I find myself drifting towards quiet lately. It’s been months since I even tried to tackle an “issue” post. My Twitter feed is getting thin, maybe even mechanical. I hardly risk inserting my opinion on anything that counts as a public issue.

It isn’t that I find any less occasion for concern, or outrage … or holy grief. I just don’t have as clear a picture, what it looks like, to authentically engage. It feels like any button I press is a pressure point, any words I contribute are contributions to some grand piece of dramatic theatre, which just as likely masks the call to action as reveals it. It feels like all the options I have are to egg on one combatant or another in a great coliseum sport we call the public square.

Now you should know, this is a thing about me, that I was raised close to the fringes of society. I have taken in a bit of what you might call conspiracy theory. Maybe that’s what gives me now the perspective I have. To me, it looks like such a nasty trick. Just another numbing agent for us to swallow, all this dramatic indignation: another drug that takes away the pain. Here’s a small dose, a personal offense, taken like an Ibuprofen to lose a nagging guilt. Here’s a bigger dose, like the all consuming collective rage when SOMEBODY HAS DONE SOMETHING WRONG ON THE INTERNET, taken to get you away from your whole broken life for a while.

Numbing agents are kind of the name of the game these days.

If it were my assessment, I would call our era the age of spectacle. Great dramas unfolding RIGHT NOW before our eyes, in the amphitheaters of Buzzfeed and CNN. If it were my assessment, I would call our era the age of numbness, in which our skins have grown so thick against suffering that it takes an outrage to rise above the clang of normal.

It’s a dangerous business, having access to as much knowledge as we do, in a world as full of suffering as ours. Horrible things happening all around us, and we have to pick which ones to go crazy about. No wonder we pick the easiest ones. No wonder we sit on our real desperation, our real heartsick concern, our real experience of instability and lack of options, and channel it all into a ferocious Facebook post about celebrity baby names, or something else equally out of our control.

But how to shift? How to turn the tables back? In a world where it is normal to run on complete emotional overload, is it possible to come to rest again, and hear the still, small voice?

Who has the courage?

It’s hard to justify not joining the clamor over every single wave of rage, every single issue that becomes the issue of the day. They are such true horrors. But our whole planet is darkened, we knew that already. We can’t afford to forget that we are capable of action.

Where is your action? I’m trying to look close: neighbors I care about, family that needs me. I’ve witnessed, recently, very powerfully, the extension of this kind of relationship to the global scale.
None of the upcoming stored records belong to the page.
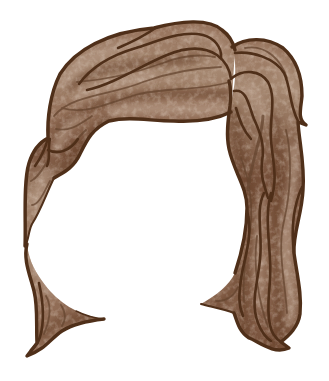
<!DOCTYPE html>
<html lang="en">
<head>
<meta charset="utf-8">
<title>Wavy brown hair</title>
<style>
:root{--paper:#fff;--line:#4f2f19;--soft-line:#65452f;--light:#b39783;--mid:#95715a;--deep:#76503a;--shade:#68422b}
html,body{margin:0;background:var(--paper);overflow:hidden}
.hair{display:block;width:329px;height:381px}
.outline,.strands,.soft-strands{fill:none;stroke:var(--line);stroke-linecap:round;stroke-linejoin:round}
.outline{stroke-width:3.4}
.strands{stroke-width:2.6}
.soft-strands{stroke:var(--soft-line);stroke-width:1.8;opacity:.75}
.glow{fill:none;stroke:var(--light);stroke-linecap:round;filter:url(#blur)}
.shadow{fill:none;stroke:var(--shade);stroke-linecap:round;filter:url(#blur)}
.stop-light{stop-color:#a58770}.stop-mid{stop-color:var(--mid)}.stop-deep{stop-color:var(--deep)}
</style>
</head>
<body>
<svg class="hair" viewBox="0 0 329 381" role="img" aria-label="Wavy brown hair framing an empty face">
<defs>
<linearGradient id="crown-tone" x1="0" y1="0" x2="0" y2="1"><stop class="stop-mid"/><stop class="stop-light" offset=".22"/><stop class="stop-mid" offset=".4"/><stop class="stop-deep" offset=".58"/><stop class="stop-light" offset=".78"/><stop class="stop-mid" offset="1"/></linearGradient>
<linearGradient id="side-tone" x1="0" y1="0" x2="0" y2="1"><stop class="stop-mid"/><stop class="stop-light" offset=".15"/><stop class="stop-deep" offset=".45"/><stop class="stop-mid" offset=".7"/><stop class="stop-deep" offset="1"/></linearGradient>
<linearGradient id="tip-tone" x1="0" y1="0" x2="1" y2="1"><stop class="stop-light"/><stop class="stop-mid" offset=".4"/><stop class="stop-deep" offset="1"/></linearGradient>
<filter id="blur" x="-30%" y="-30%" width="160%" height="160%"><feGaussianBlur stdDeviation="3"/></filter>
<filter id="grain" x="0" y="0" width="100%" height="100%"><feTurbulence type="fractalNoise" baseFrequency=".18" numOctaves="3" seed="4"/><feColorMatrix values="0 0 0 0 .86  0 0 0 0 .76  0 0 0 0 .68  1.8 0 0 0 -.75"/></filter>
<path id="crown" d="M25 246C26 225 23 182 29 163C33 150 40 142 48 138C47 119 50 94 60 74C75 50 107 32 154 28C180 21 209 18 222 30C229 35 233 42 235 50L231 112C215 120 195 122 174 121C150 121 130 116 109 121C92 129 87 140 80 154C73 169 62 173 54 178C47 192 41 210 32 224C28 232 29 240 25 246Z"/>
<path id="side" d="M232 47C246 37 267 37 283 48C297 60 302 78 302 96C301 108 297 119 306 125L298 122C299 141 305 164 303 190C302 214 293 233 294 253C297 275 302 294 300 314C298 328 288 336 281 342L289 348C273 355 258 341 249 338C239 332 237 321 234 313C223 309 212 307 201 304C217 295 229 285 235 273C241 255 247 232 247 208C247 187 234 172 229 149C226 135 228 120 230 106C235 88 238 66 232 47Z"/>
<path id="tip" d="M27 244C29 262 36 273 45 285C57 301 78 316 104 319C86 321 73 324 62 331C50 339 46 349 27 356L37 343C36 324 38 307 34 291C30 275 23 260 27 244Z"/>
<clipPath id="hair-area"><use href="#crown"/><use href="#side"/><use href="#tip"/></clipPath>
</defs>

<g id="base">
<use href="#side" fill="url(#side-tone)"/>
<use href="#crown" fill="url(#crown-tone)"/>
<use href="#tip" fill="url(#tip-tone)"/>
</g>

<g id="shading" clip-path="url(#hair-area)">
<g class="shadow" opacity=".6">
<path stroke-width="9" d="M62 128C90 96 150 92 226 94M70 86C105 60 150 66 196 58M60 170C78 158 88 132 110 116"/>
<path stroke-width="10" d="M234 112C236 160 256 180 252 230C250 270 240 290 246 332M274 120C284 170 272 210 276 260C280 300 284 320 272 344"/>
<path stroke-width="7" d="M218 306C230 298 238 284 244 262M42 336C56 318 66 316 98 319"/>
</g>
<g class="glow" opacity=".75">
<path stroke-width="10" d="M78 98C100 80 130 82 152 75M64 84C80 58 110 48 140 44M112 112C150 104 190 113 222 108"/>
<path stroke-width="8" d="M184 36C202 32 214 36 221 48M54 152C62 140 64 128 78 118M34 205C40 190 42 178 46 172"/>
<path stroke-width="9" d="M246 54C268 46 286 66 291 92M240 94C252 82 260 98 263 120M294 150C296 190 284 220 285 252C288 284 294 300 290 320"/>
<path stroke-width="6" d="M31 256C36 274 46 288 54 296M262 200C256 236 256 270 260 306"/>
</g>
<rect width="329" height="381" filter="url(#grain)" opacity=".4"/>
</g>

<g class="soft-strands">
<path d="M54 116C72 94 113 95 143 82C168 73 192 68 221 67"/>
<path d="M62 108C87 116 115 100 139 94C170 87 201 91 229 82"/>
<path d="M77 82C105 80 138 72 163 63C181 56 200 54 215 57"/>
<path d="M53 151C68 154 74 141 86 130M56 129C70 132 80 124 92 116"/>
<path d="M32 205C39 205 44 192 50 181M31 181C39 177 43 168 48 160"/>
<path d="M241 158C251 184 254 210 249 238C246 258 242 276 244 302"/>
<path d="M286 130C293 160 290 195 284 221C277 250 285 281 287 313"/>
<path d="M257 236C253 266 258 300 268 327M46 296C53 308 49 322 44 334M61 305C67 314 65 321 62 326"/>
<path stroke-width="3" d="M263 116C262 140 251 160 248 190"/>
<path d="M245 48C266 44 281 60 287 78M216 301C226 302 234 296 238 287"/>
</g>

<g class="strands">
<path d="M79 84C92 66 112 55 136 48C158 41 182 30 203 35C214 38 222 47 221 58"/>
<path d="M87 90C114 84 142 65 167 55C184 48 202 45 217 55C225 61 230 70 231 79"/>
<path d="M118 48C132 42 143 37 157 27"/>
<path d="M48 138C45 150 40 159 35 166M50 139C47 151 51 158 47 166"/>
<path d="M48 150C58 155 70 151 78 139"/>
<path d="M235 53C252 51 275 58 284 73C291 87 289 104 298 121"/>
<path d="M232 78C243 69 260 70 268 82C277 99 269 119 271 140C273 164 278 177 271 201"/>
<path d="M234 91C247 88 249 107 254 119C260 132 265 145 262 161C260 176 265 187 268 198"/>
<path d="M236 108C240 121 243 130 251 139"/>
<path d="M271 193C265 214 269 237 270 260C272 286 265 304 270 325C272 336 278 340 281 342"/>
<path d="M264 193C255 211 263 235 260 259C258 283 250 302 258 323C261 331 265 337 271 341"/>
<path d="M247 211C254 234 244 258 241 279C239 294 238 304 243 316"/>
<path d="M302 187C293 207 291 229 294 253"/>
<path d="M39 283C43 301 45 320 40 337C38 343 35 347 31 350"/>
</g>

<g class="outline">
<path d="M25 246C26 225 23 182 29 163C33 150 40 142 48 138C47 119 50 94 60 74C75 50 107 32 154 28C180 21 209 18 222 30C229 35 233 42 235 50"/>
<path d="M231 112C215 120 195 122 174 121C150 121 130 116 109 121C92 129 87 140 80 154C73 169 62 173 54 178"/>
<path stroke-width="2" d="M54 178C47 192 41 210 32 224C28 232 29 240 25 246"/>
<path d="M232 47C246 37 267 37 283 48C297 60 302 78 302 96C301 108 297 119 306 125L298 122C299 141 305 164 303 190C302 214 293 233 294 253C297 275 302 294 300 314C298 328 288 336 281 342L289 348C273 355 258 341 249 338C239 332 237 321 234 313"/>
<path stroke-width="2" d="M234 313C223 309 212 307 201 304"/>
<path d="M235 273C241 255 247 232 247 208C247 187 234 172 229 149C226 135 228 120 230 106C231 97 231 88 229 81"/>
<path d="M27 244C23 260 30 275 34 291C38 307 36 324 37 343L27 356C46 349 50 339 62 331C73 324 86 321 104 319"/>
<path stroke-width="1.5" d="M104 319C93 318 84 315 76 311"/>
</g>
</svg>
</body>
</html>
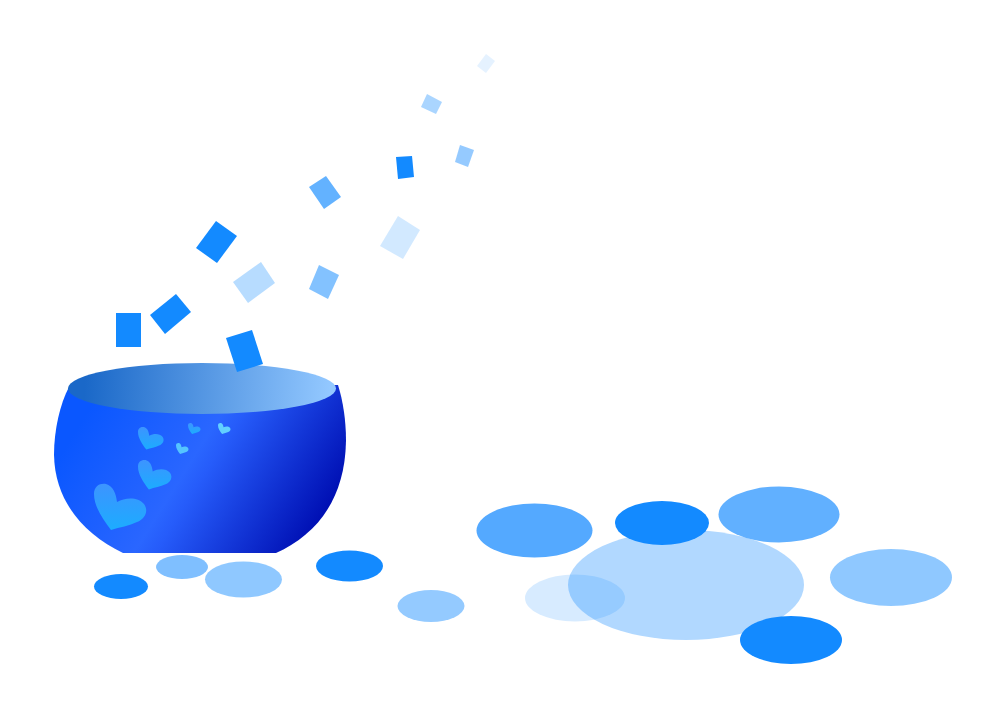
<!DOCTYPE html>
<html lang="en">
<head>
<meta charset="utf-8">
<title>Blue bowl with confetti</title>
<style>
:root {
  --paper: #ffffff;
  --azure: #138aff;
  --bowl-light: #0a57ff;
  --bowl-mid: #2a66ff;
  --bowl-dark: #0010b4;
  --rim-dark: #1a68c8;
  --rim-light: #93c8ff;
  --heart-top: #3d94ff;
  --heart-bottom: #1cacff;
  --heart-pale: #55c4ff;
}
html, body { margin: 0; background: var(--paper); overflow: hidden; }
.artwork { display: block; width: 1006px; height: 718px; }
.confetti, .pebbles { fill: var(--azure); }
</style>
</head>
<body>
<svg class="artwork" viewBox="0 0 1006 718" role="img" aria-label="Blue bowl with hearts, confetti rising from it and oval pebbles beside it">
  <defs>
    <linearGradient id="bowl-fill" gradientUnits="userSpaceOnUse" x1="95" y1="400" x2="310" y2="535">
      <stop offset="0" stop-color="var(--bowl-light)"/>
      <stop offset=".45" stop-color="var(--bowl-mid)"/>
      <stop offset=".52" stop-color="#265cfa"/>
      <stop offset="1" stop-color="var(--bowl-dark)"/>
    </linearGradient>
    <linearGradient id="rim-fill" gradientUnits="userSpaceOnUse" x1="85" y1="380" x2="330" y2="395">
      <stop offset="0" stop-color="var(--rim-dark)"/>
      <stop offset="1" stop-color="var(--rim-light)"/>
    </linearGradient>
    <linearGradient id="heart-fill" x1="0" y1="0" x2="0" y2="1">
      <stop offset="0" stop-color="var(--heart-top)"/>
      <stop offset="1" stop-color="var(--heart-bottom)"/>
    </linearGradient>
    <path id="heart" d="M17 46C8 34 0 22 0 10C0 2 6 -1 12 0C19 2 22 9 23 18C32 13 44 13 50 20C55 27 51 35 43 38C35 42 26 43 17 46Z"/>
  </defs>

  <g id="bowl">
    <path fill="url(#bowl-fill)" d="M69 387C60 404 54 430 54 455C55 502 84 534 123 553H276C316 535 345 500 346 441C346 420 343 401 338 385Z"/>
    <ellipse fill="url(#rim-fill)" cx="202" cy="388.500" rx="134" ry="25.500"/>
    <g id="hearts" fill="url(#heart-fill)">
      <use href="#heart" transform="translate(94 484)"/>
      <use href="#heart" transform="translate(138 460) scale(.64)"/>
      <use href="#heart" transform="translate(138 427) scale(.49)"/>
      <use href="#heart" transform="translate(188 423) scale(.24)"/>
      <use href="#heart" transform="translate(176 443) scale(.24)" fill="var(--heart-pale)"/>
      <use href="#heart" transform="translate(218 423) scale(.24)" fill="#62d0ff"/>
    </g>
  </g>

  <g class="confetti">
    <rect x="116" y="313" width="25" height="34"/>
    <polygon points="150,315 176,294 191,312 165,334"/>
    <polygon points="226,338 252,330 263,364 237,372"/>
    <polygon points="216,221 237,236 217,263 196,248"/>
    <polygon points="233,282 261,262 275,283 248,303" opacity=".3"/>
    <polygon points="319,265 339,275 328,299 309,289" opacity=".52"/>
    <polygon points="309,187 326,176 341,197 324,209" opacity=".66"/>
    <polygon points="398,216 420,230 403,259 380,246" opacity=".19"/>
    <polygon points="396,157 412,156 414,177 398,179"/>
    <polygon points="460,145 474,150 468,167 455,162" opacity=".45"/>
    <polygon points="427,94 442,102 436,114 421,107" opacity=".36"/>
    <polygon points="486,54 495,61 486,73 477,66" opacity=".11"/>
  </g>

  <g class="pebbles">
    <ellipse cx="121" cy="586.500" rx="27" ry="12.500"/>
    <ellipse cx="182" cy="567" rx="26" ry="12" opacity=".54"/>
    <ellipse cx="243.500" cy="579.500" rx="38.500" ry="18" opacity=".47"/>
    <ellipse cx="349.500" cy="566" rx="33.500" ry="15.500"/>
    <ellipse cx="431" cy="606" rx="33.500" ry="16" opacity=".45"/>
    <ellipse cx="575" cy="598" rx="50" ry="23.500" opacity=".17"/>
    <ellipse cx="686" cy="585" rx="118" ry="55" opacity=".33"/>
    <ellipse cx="534.500" cy="530.500" rx="58" ry="27" fill="#54a9ff"/>
    <ellipse cx="662" cy="523" rx="47" ry="22"/>
    <ellipse cx="779" cy="514.500" rx="60.500" ry="28" fill="#61b0ff"/>
    <ellipse cx="891" cy="577.500" rx="61" ry="28.500" opacity=".47"/>
    <ellipse cx="791" cy="640" rx="51" ry="24"/>
  </g>
</svg>
</body>
</html>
We—humans in general and SheLovelys in particular—do well in the world not by multiplying and extending our outrage, but by multiplying and extending our relationships. 

This world gives the open heart such a to-do list. It always has, and this era has its own particular quality of overwhelm. But wouldn’t the darkness love it if we all sat back and yelled a lot about everything, and then were so distracted and confused we couldn’t stand for right in our own spaces, our own families, our workplaces, our own lives? Wouldn’t the darkness just love it if we were so busy waving our hands over our heads, we couldn’t grab on and hold to the person standing right beside us?

The voice of suffering is loud, but the voice of compassion is quiet. That voice emerges in the restfulness of faith, and in the patience of clinging on to hope. It’s harder now. I know. There is so much reason to give up. But even at the table of outrage, there is someone sitting next to you. Turn and see.

If we could take any part of the energy we spend on outrage, and turn it into caring for one another … ? What then?